*Task details:* Report back every line from the entries below in which the word "white" occurs.
--- Records to use Enclosed Below ---
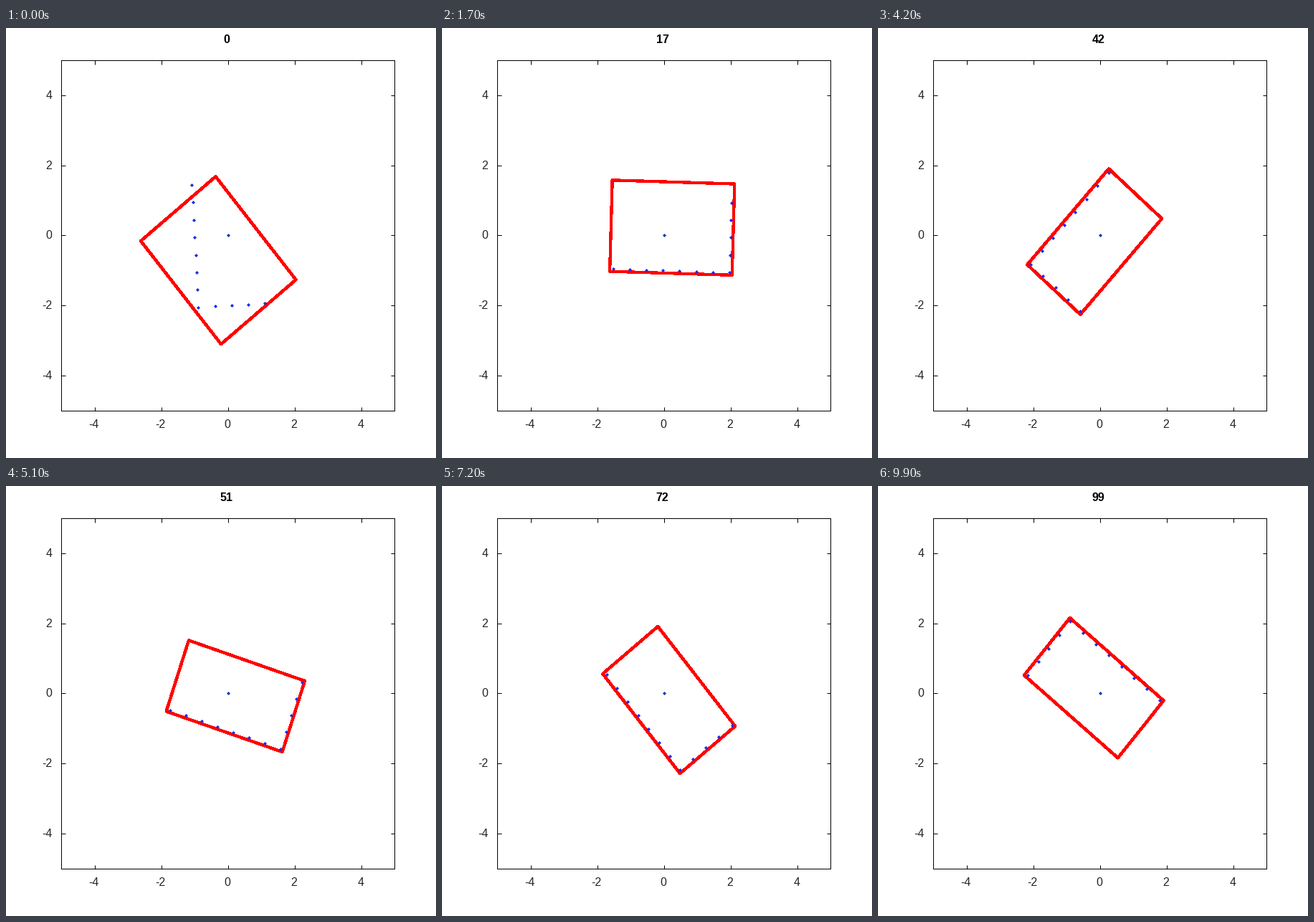
These frames come from a looping animation (600 by 600 pixels, 10 s). A matplotlib script:

```python
import numpy as np
import matplotlib.pyplot as plt
from matplotlib.animation import FuncAnimation
from matplotlib.patches import Polygon

SIZE, DPI, FRAMES = 600, 100, 100
PT = 72 / DPI  # points per pixel
LEFT, RIGHT, TOP, BOTTOM = 77.2, 542.2, 44.9, 533.9

plt.rcParams["font.family"] = "Liberation Sans"
fig = plt.figure(figsize=(SIZE / DPI, SIZE / DPI), dpi=DPI, facecolor="white")
ax = fig.add_axes([LEFT / SIZE, 1 - BOTTOM / SIZE,
                   (RIGHT - LEFT) / SIZE, (BOTTOM - TOP) / SIZE])
ax.set(xlim=(-5, 5), ylim=(-5, 5))
ticks = range(-4, 5, 2)
ax.set_xticks(ticks)
ax.set_yticks(ticks)
ax.tick_params(direction="in", top=True, right=True, labelbottom=False,
               labelleft=False, length=5.5 * PT, width=PT)
for spine in ax.spines.values():
    spine.set_linewidth(PT)


def label(x, y, text, **style):
    """Put text with its baseline at pixel (x, y) from the top left."""
    return fig.text(x / SIZE, 1 - y / SIZE, text, fontsize=16 * PT,
                    va="baseline", **style)


for v in ticks:
    label(308.7 + 46.5 * v, 558, str(v), ha="center", color="#262626")
    label(64.5, 294.4 - 48.9 * v, str(v), ha="right", color="#262626")
title = label(307.5, 21, "0", ha="center", color="black", weight="bold")

# L-shaped scan of two sides, in body coordinates (along, across)
long_side = [(a, -1) for a in np.arange(-2, 1.6, 0.5)]
short_side = [(-2, b) for b in np.arange(-0.5, 1.1, 0.5)]
scan = np.array(long_side + short_side)

dot = dict(ls="", marker="D", ms=3.6 * PT, mew=0, zorder=4)
dots, = ax.plot([], [], color="#1a2ee6", **dot)
ax.plot([0], [0], color="#1040b8", **dot)
box = Polygon(np.zeros((4, 2)), closed=True, fill=False, edgecolor="red",
              linewidth=3.3 * PT, joinstyle="round", antialiased=False,
              zorder=3)
ax.add_patch(box)


def place(points, degrees):
    """Turn body coordinates (along, across) into the plane."""
    c, s = np.cos(np.radians(degrees)), np.sin(np.radians(degrees))
    return np.asarray(points) @ np.array([[c, s], [s, -c]])


def heading(i):
    # starts at 90 degrees; each step is 0.2 degrees larger than the last
    return 90 + 3 * (i + 1) + 0.1 * (i + 1) * (i + 2)


def estimate(i):
    """Corners and angle of the fitted rectangle as it settles on the scan."""
    fast = np.exp(-i / 3)
    slow = np.exp(-(i / 20.3) ** 4)
    a0 = -2.075 - 0.195 * fast
    b0 = -1.07 - 1.055 * fast
    a1 = a0 + 3.67 + 0.134 * fast
    b1 = b0 + 2.135 + 0.767 * slow
    return [(a0, b0), (a1, b0), (a1, b1), (a0, b1)], heading(i) + 36.1 * fast


def update(i):
    dots.set_data(*place(scan, heading(i)).T)
    box.set_xy(place(*estimate(i)))
    title.set_text(str(i))
    return dots, box, title


anim = FuncAnimation(fig, update, frames=FRAMES, interval=100,
                     repeat=True, repeat_delay=0, blit=False)
plt.show()
```
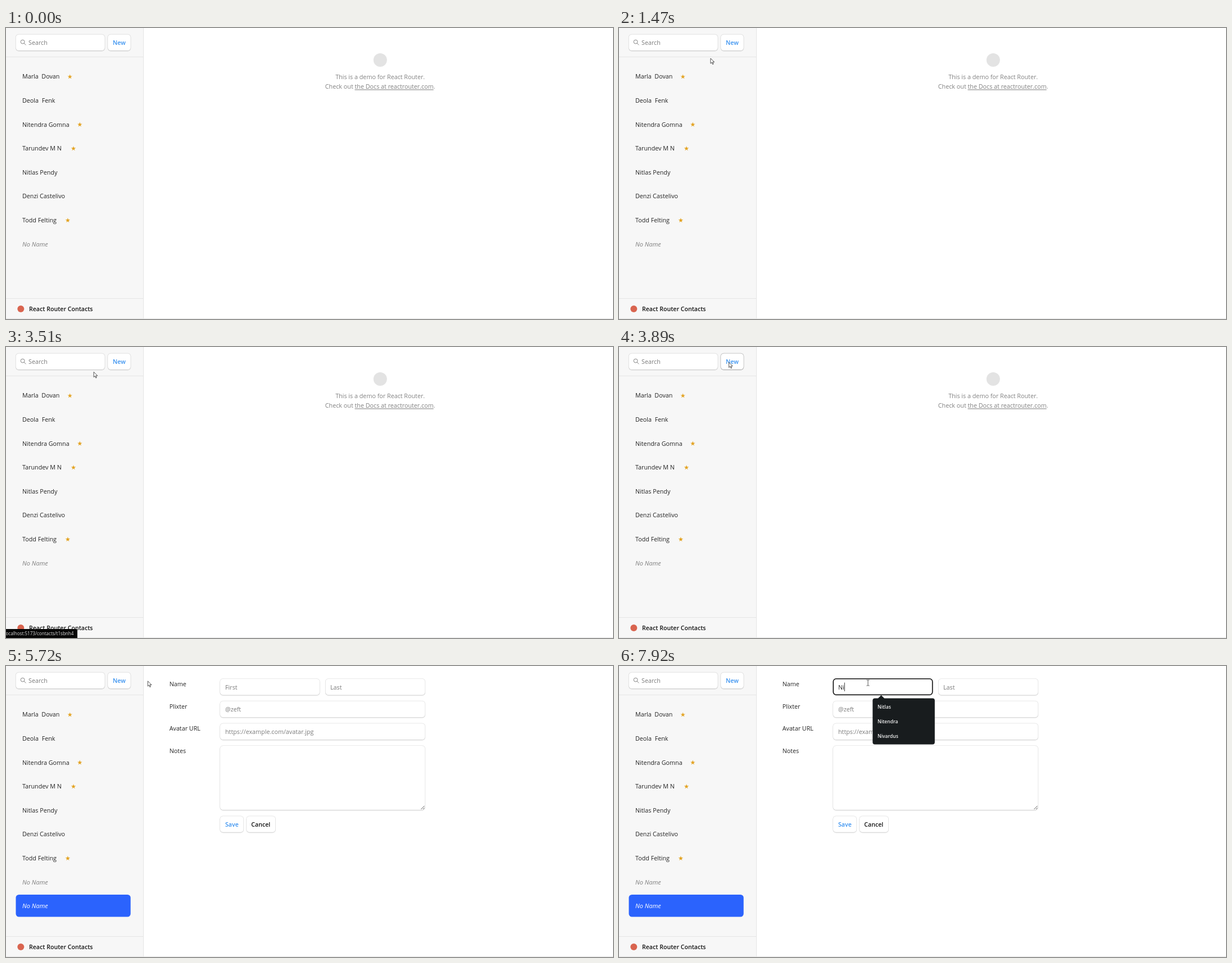
An HTML page that plays this animation: 1080 px wide and 518 px high, repeating every 8 s.

```html
<!DOCTYPE html>
<html lang="en">
<head>
<meta charset="utf-8">
<title>Contacts</title>
<style>
  html, body { margin: 0; width: 100%; height: 100%; overflow: hidden; background: #fff; }
  svg { display: block; width: 100%; height: 100%; }
  text { font: 10.75px "Open Sans", "Noto Sans", sans-serif; fill: #242424; white-space: pre; }
  .bold { font-weight: 600; font-size: 10.6px; fill: #121212; }
  .blue { fill: #3992f0; }
  .soft { fill: #818181; }
  .hint { fill: #7b7b7b; }
  .italic { font-style: italic; font-size: 11px; }
  .mid { text-anchor: middle; }
  .link { text-decoration: underline; }
  .item { font-weight: 600; font-size: 8.5px; fill: #f2f2f2; }
  .status { font-size: 8.1px; fill: #dedede; }
  .white { fill: #fff; }
  .shade { fill: rgba(0,0,0,.07); }
  .edge { fill: rgba(0,0,0,.1); }
  .over .edge { fill: rgba(0,0,0,.26); }
  .line { fill: #e5e5e5; }
  .star { fill: #e3a322; }
  .dark { fill: #181c1e; }
  .cursor { fill: #fff; stroke: #333; stroke-width: .85; stroke-linejoin: round; }
</style>
</head>
<body>
<svg id="stage" viewBox="0 0 1080 518" preserveAspectRatio="none"></svg>
<script>
const LOOP = 8000;
const ROW = { x: 17.5, y: 66.2, w: 204.2, h: 39.5, pitch: 42.6 };

// name, star centre
const people = [
  ["Marla  Dovan", 113.7], ["Deola  Fenk"], ["Nitendra Gomna", 131.3],
  ["Tarundev M N", 120], ["Nitlas Pendy"], ["Denzi Castelivo"],
  ["Todd Felting", 109.9], ["No Name"]
];
const allNames = ["Tarundev", "Todd", "Marla", "Deola", "Denzi", "Nitlas"];
const matches = ["Nitlas", "Nitendra", "Nivardus"];

// time, x, y of the pointer
const path = [
  [330, 985, 516], [490, 861, 420], [780, 861, 420], [900, 392, 220],
  [1230, 392, 220], [1470, 163, 54], [1580, 158, 51], [1750, 158, 51],
  [2000, 146, 80], [2290, 138.7, 87], [3400, 138.7, 87], [3510, 156, 44.5],
  [3780, 192, 28], [4090, 202, 26], [5600, 202, 26], [6180, 443, 30]
];

const text = (x, y, s, cls = "", id = "") =>
  `<text x="${x}" y="${y}" class="${cls}"${id && ` id="${id}"`}>${s}</text>`;
const rect = (x, y, w, h, cls, r = 0, id = "") =>
  `<rect x="${x}" y="${y}" width="${w}" height="${h}" rx="${r}" class="${cls}"${id && ` id="${id}"`}/>`;
const group = (id, ...parts) => `<g${id && ` id="${id}"`}>${parts.join("")}</g>`;

// white panel with a thin edge and a soft shadow below
const box = (x, y, w, h, id = "") => group(id,
  rect(x - .5, y, w + 1, h + 1.8, "shade", 6),
  rect(x - .7, y - .7, w + 1.4, h + 1.7, "edge", 6),
  rect(x, y, w, h, "white", 5.3));

function star(cx, cy) {
  const pts = Array.from({ length: 10 }, (_, i) => {
    const r = i % 2 ? 1.75 : 4.4, a = (i / 5 - .5) * Math.PI;
    return `${(cx + r * Math.cos(a)).toFixed(2)},${(cy + r * Math.sin(a)).toFixed(2)}`;
  });
  return `<polygon class="star" points="${pts.join(" ")}"/>`;
}

function person([name, starX], i) {
  const y = ROW.y + i * ROW.pitch;
  return text(29, y + 24.2, name, starX || i < 7 ? "" : "soft italic") +
    (starX ? star(starX, y + 20.6) : "");
}

function menu(id, names, w, h) {
  return group(id,
    rect(450.8, 57.4, w + 1, h + 1.4, "shade", 4.5),
    `<path class="dark" d="M460.5 58L466.5 52 472.5 58Z"/>`,
    rect(451.3, 57.4, w, h, "dark", 4),
    ...names.map((n, i) => text(460, 76.4 + 25.55 * i, n, "item")));
}

const sidebar = [
  rect(0, 0, 244.5, 518, "", 0, "side"),
  rect(244, 0, 1, 518, "line"), rect(0, 51, 244, 1, "line"), rect(0, 481, 244, 1, "line"),
  box(17.5, 11.5, 158.2, 28.5),
  `<g fill="none" stroke="#858585" stroke-width="1"><circle cx="29.6" cy="24.6" r="3.4"/><path d="M32.1 27.1L35.4 30.4"/></g>`,
  text(40, 30, "Search", "hint"),
  group("new", box(181.2, 11.5, 40.5, 28.5, "newBox"), text(190, 30, "New", "bold blue")),
  rect(ROW.x, 0, ROW.w, ROW.h, "", 5.5, "hover"),
  ...people.map(person),
  group("added",
    `<g fill="#2b63fd">${rect(ROW.x, ROW.y + 8 * ROW.pitch, ROW.w, ROW.h, "", 5.5)}</g>`,
    text(29, ROW.y + 8 * ROW.pitch + 24.2, "No Name", "italic white")),
  `<circle cx="26.3" cy="500" r="6" fill="#d9644f"/>`,
  text(41, 504.2, "React Router Contacts", "bold")
];

const intro = group("intro",
  `<circle cx="665.8" cy="57" r="12" fill="#e3e3e3"/>`,
  group("about",
    text(665.7, 91.3, "This is a demo for React Router.", "soft mid"),
    text(665.7, 108.4, `Check out <tspan class="link">the Docs at reactrouter.com</tspan>.`, "soft mid")));

const form = group("form",
  ...["Name", "Plixter", "Avatar URL", "Notes"].map((s, i) => text(290.7, 35.8 + 39.8 * i, s)),
  box(381, 22.7, 177, 28.8), box(568.6, 22.7, 177, 28.8),
  box(381, 62.5, 364.6, 28.8), box(381, 102.2, 364.6, 28.8), box(381, 142, 364.6, 114),
  text(390, 41.5, "First", "hint", "first"), text(577, 41.5, "Last", "hint"),
  text(390, 81.2, "@zeft", "hint"), text(390, 121, "https://example.com/avatar.jpg", "hint"),
  `<path d="M738.5 255L744.5 249M742 255L744.5 252.5" stroke="#444" stroke-width=".9"/>`,
  box(381, 267.2, 41.5, 28.5), box(428, 267.2, 51.3, 28.5),
  text(390, 285.7, "Save", "bold blue"), text(436.3, 285.7, "Cancel", "bold"),
  group("focus", `<rect x="381.3" y="22.8" width="176.4" height="28.4" rx="5" fill="none" stroke="#111" stroke-width="1.6"/>`),
  text(390, 41.5, "", "", "typed"),
  `<rect id="caret" x="390" y="29.5" width=".9" height="15.5" fill="#222"/>`,
  menu("menuAll", allNames, 111.5, 159.4), menu("menuNi", matches, 110.5, 82));

const overlay = [
  group("status", rect(-4, 502, 131, 20, "", 2), text(-2.6, 513.2, "localhost:5173/contacts/t1sbnh4", "status")),
  `<circle id="flash" cx="442" cy="30" r="8" fill="#fdf25a"/>`,
  group("pointer",
    `<path id="arrow" class="cursor" d="M0 0V9.2L2.2 7.2 3.7 10.7 5.1 10.1 3.7 6.7H6.7Z"/>`,
    `<path id="hand" class="cursor" d="M-1 7.6V1a1 1 0 0 1 2 0V4.8l3.3.8q1.2.3 1 1.6L4.8 10.4 4 13H0L-3.6 8.4q-.2-1.4 1-1.2z"/>`,
    `<path id="beam" fill="none" stroke="#444" stroke-width=".9" d="M-2.5-5H-.8L0-4.3.8-5H2.5M0-4.3V4.3M-2.5 5H-.8L0 4.3.8 5H2.5"/>`)
];

const stage = document.getElementById("stage");
stage.innerHTML = [...sidebar, rect(0, 517, 1080, 1, "line"), intro, form, ...overlay].join("");
const $ = Object.fromEntries([...stage.querySelectorAll("[id]")].map(e => [e.id, e]));
$.side.style.fill = "#f7f7f7";
$.hover.style.fill = "#e3e3e3";
$.status.firstChild.style.fill = "#060606";

const show = (el, on) => { el.style.display = on ? "" : "none"; };
const ramp = (t, a, b) => Math.min(1, Math.max(0, (t - a) / (b - a)));

function pointerAt(t) {
  const i = path.findIndex(p => p[0] > t);
  if (i < 0) return path[path.length - 1].slice(1);
  if (i === 0) return path[0].slice(1);
  const [t0, x0, y0] = path[i - 1], [t1, x1, y1] = path[i];
  const k = ramp(t, t0, t1);
  return [x0 + (x1 - x0) * k, y0 + (y1 - y0) * k];
}

function rowAt(x, y) {
  if (x < ROW.x || x > ROW.x + ROW.w) return -1;
  const i = Math.floor((y - ROW.y) / ROW.pitch);
  return i >= 0 && i < people.length && y - ROW.y - i * ROW.pitch < ROW.h ? i : -1;
}

function draw(t) {
  const [x, y] = pointerAt(t);
  const row = rowAt(x, y), editing = t >= 5420, focused = t >= 6510;
  const overNew = x > 181 && x < 222 && y > 11 && y < 40;
  const overField = editing && x > 381 && y > 22 && y < 52;

  show($.pointer, t >= 330);
  $.pointer.setAttribute("transform", `translate(${x} ${y})`);
  show($.hand, row >= 0);
  show($.beam, overField);
  show($.arrow, row < 0 && !overField);
  show($.hover, row >= 0);
  $.hover.setAttribute("y", ROW.y + row * ROW.pitch);

  $.newBox.classList.toggle("over", overNew);
  $.new.setAttribute("transform", t >= 4250 && t < 4340 ? "translate(0 .7)" : "");
  $.status.style.opacity = ramp(t, 2450, 2540) * (1 - ramp(t, 3650, 3800));

  show($.intro, !editing);
  $.about.style.opacity = 1 - .75 * ramp(t, 4790, 4970);
  show($.form, editing);
  show($.added, editing);

  const typed = t >= 7920 ? "Ni" : t >= 7720 ? "N" : "";
  show($.focus, focused);
  show($.first, !typed);
  $.typed.textContent = typed;
  show($.caret, focused && (t < 7060 || t >= 7580));
  $.caret.setAttribute("x", 390 + (typed ? $.typed.getComputedTextLength() : 0));
  show($.menuAll, focused && !typed);
  show($.menuNi, typed !== "");
  show($.flash, focused && t < 6750);
}

const start = performance.now();
function tick() {
  draw((performance.now() - start) % LOOP);
  requestAnimationFrame(tick);
}
tick();
</script>
</body>
</html>
```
--- End of Enclosed Records to use ---
*Response below:*
fig = plt.figure(figsize=(SIZE / DPI, SIZE / DPI), dpi=DPI, facecolor="white")
  text { font: 10.75px "Open Sans", "Noto Sans", sans-serif; fill: #242424; white-space: pre; }
  .white { fill: #fff; }
// white panel with a thin edge and a soft shadow below
  rect(x, y, w, h, "white", 5.3));
    text(29, ROW.y + 8 * ROW.pitch + 24.2, "No Name", "italic white")),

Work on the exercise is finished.